Just over a month ago, we provided a high-level checklist to help organizations think about critical issues as employees begin working from home to reduce the spread of COVID19. Consistent with “shelter-in-place”/”stay at home” orders, millions of workers that can are now working from home. However, out of sight is not out mind as many organizations want to be sure these workers remain productive. Periodic office visits to chat are not an option right now, but spyware and keylogging technologies are. Some employers are considering these technologies as they balance employee privacy with the need to manage their team and monitor productivity.

Distractions are easy to come by these days – the daily Gov. Cuomo briefing, kids also “working” from home, the latest firetruck birthday party, and the status of toilet paper deliveries.  For many workers, the idea of telecommuting itself is a distraction as they simply are not used to it on a regular basis. These and other distractions raise employers’ suspicion that workers are not being productive or as productive as they could be. But, productivity may not be the employer’s only goal. Protecting trade secrets, avoiding data breaches, finding ways to make remote work easier, and generally dissuading improper behavior are just some of the other drivers for increasing surveillance on remote workers.

Excessive, clumsy, or improper employee monitoring, however, can cause significant morale problems and, worse, create potential legal liability for privacy-related violations of statutory and common law protections. Advancements in technology have made it easier to monitor remote employees, and by extension easier to violate the law for employers that are not careful.

Spyware and keylogging are technologies that have been around for some time and can be attractive options for employers. In general, spyware is software that enables a user to obtain covert information about another’s computer activities by transmitting data covertly from their hard drive. This information could include screenshots from the other user’s computer. Screenshots could include, for example, text of “private” messages the employee believes she is sending to a social media friend. “Keyloggers” can be devices but are most often software designed to monitor and log all keystrokes. Like spyware, keylogging can covertly track a user’s keystrokes and obtain in the process private account credentials or confidential communications, and transfer that information to another computer.

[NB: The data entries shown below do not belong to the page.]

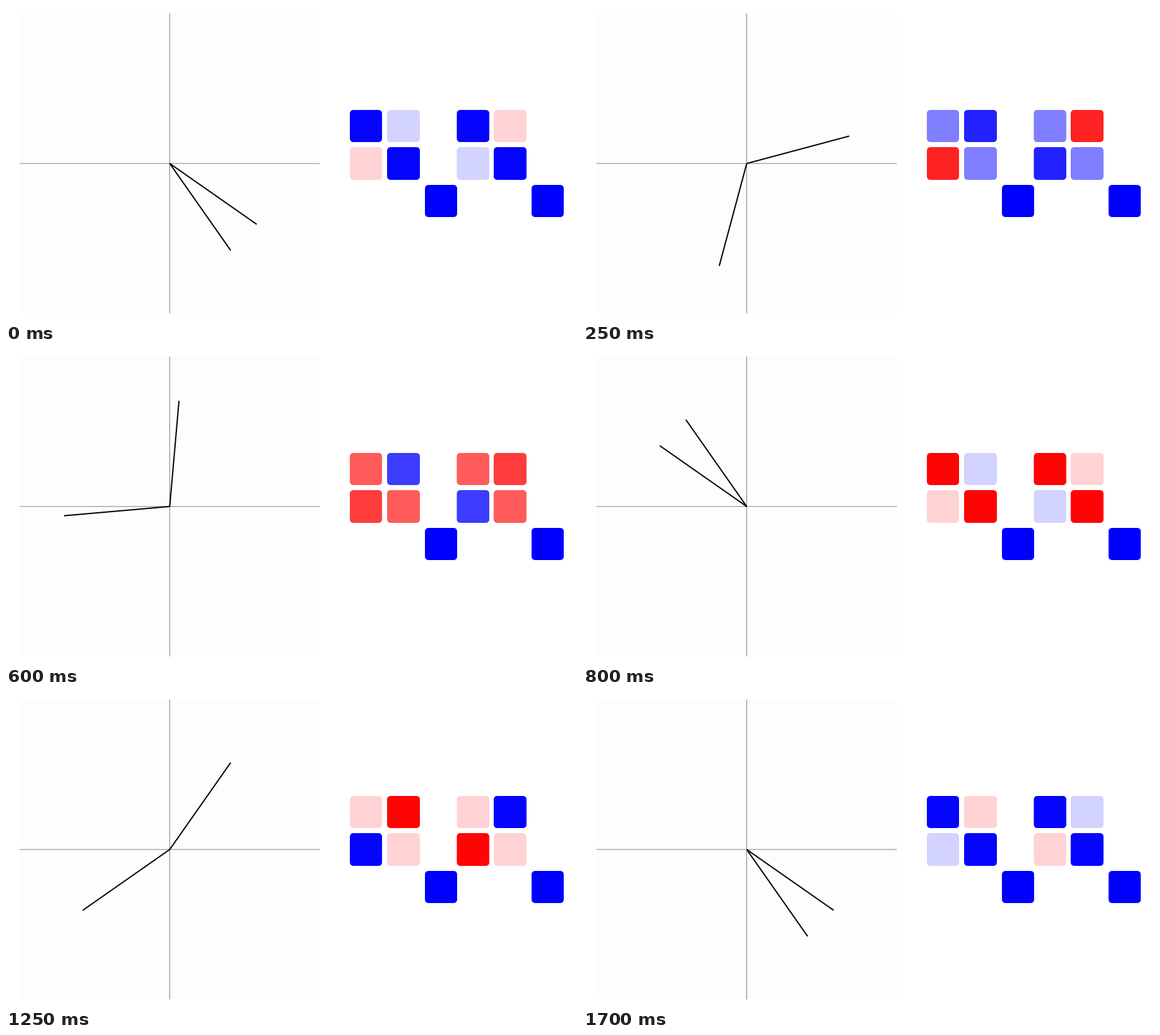
Write a matplotlib script that moves like this. It is 905 px wide and 500 px high and loops after 1.75 s.

```python
import numpy as np
import matplotlib.pyplot as plt
from matplotlib.animation import FuncAnimation
from matplotlib.patches import FancyBboxPatch, Rectangle

W, H, DPI = 905, 500, 100
FRAMES, INTERVAL = 35, 50
CX, CY, HALF = 259.5, 250, 238      # plot centre and half side
REACH = HALF / 2 * np.sqrt(2)       # length of the rotated vector (1, -1)
COLS = ((545, 596), (604, 656), (664, 715), (714.5, 766), (773, 825), (833, 884))
ROWS = ((165, 216), (224, 276), (284, 335))
RADIUS = 6

plt.rcParams["toolbar"] = "None"
fig = plt.figure(figsize=(W / DPI, H / DPI), dpi=DPI, facecolor="white")
ax = fig.add_axes([0, 0, 1, 1])
ax.set_xlim(0, W)
ax.set_ylim(H, 0)
ax.axis("off")


def stroke(xs, ys, width, color):
    line, = ax.plot(xs, ys, color=color, lw=width * 72 / DPI,
                    solid_capstyle="butt", snap=False)
    return line


def cell(row, col):
    (x0, x1), (y0, y1) = COLS[col], ROWS[row]
    box = FancyBboxPatch((x0, y0), x1 - x0, y1 - y0, lw=0, ec="none", snap=False,
                         boxstyle=f"round,pad=0,rounding_size={RADIUS}")
    return ax.add_patch(box)


def shade(value):
    """Blue for positive, red for negative, white at zero."""
    fade = 1 - min(abs(value), 1)
    return (fade, fade, 1) if value >= 0 else (1, fade, fade)


ax.add_patch(Rectangle((CX - HALF, CY - HALF), 2 * HALF, 2 * HALF,
                       fc="#fdfdfd", lw=0))
stroke([CX - HALF, CX + HALF], [CY, CY], 1, "#808080")
stroke([CX, CX], [CY - HALF, CY + HALF], 1, "#808080")
arms = [stroke([], [], 2, "black") for _ in range(2)]
grid = [[[cell(r, 3 * m + c) for c in range(3)] for r in range(3)] for m in range(2)]


def draw(i):
    turn = np.radians(10 * (i + 1))
    cos, sin = np.cos(turn), np.sin(turn)
    for arm, cells, sign in zip(arms, grid, (1, -1)):
        angle = sign * turn - np.pi / 4
        arm.set_data([CX, CX + REACH * np.cos(angle)],
                     [CY, CY - REACH * np.sin(angle)])
        matrix = ((cos, sign * sin, 0), (-sign * sin, cos, 0), (0, 0, 1))
        for boxes, values in zip(cells, matrix):
            for box, value in zip(boxes, values):
                box.set_facecolor(shade(value))
                box.set_visible(abs(value) > 1e-6)
    return arms


anim = FuncAnimation(fig, draw, frames=FRAMES, interval=INTERVAL,
                     init_func=lambda: draw(0), repeat=True, repeat_delay=0)
plt.show()
```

This level of surveillance raises a number of legal and employee relations risks. Here are just a few.

What can organizations do?

It may be that this high level of remote work will continue for a while, or considering this forced experiment, certain organizations will realize that they can remain very productive in some or all parts of their business while deriving enormous savings from utilizing this new “workplace.” Either way, managing that work will raise new challenges for management. When more advanced monitoring and surveillance tools are deployed, organizations need to plan carefully, have the right team in place, review policies and applicable state and federal law, and be prepared to address problems when they arise.

Jackson Lewis P.C. © 2023
National Law Review, Volumess X, Number 118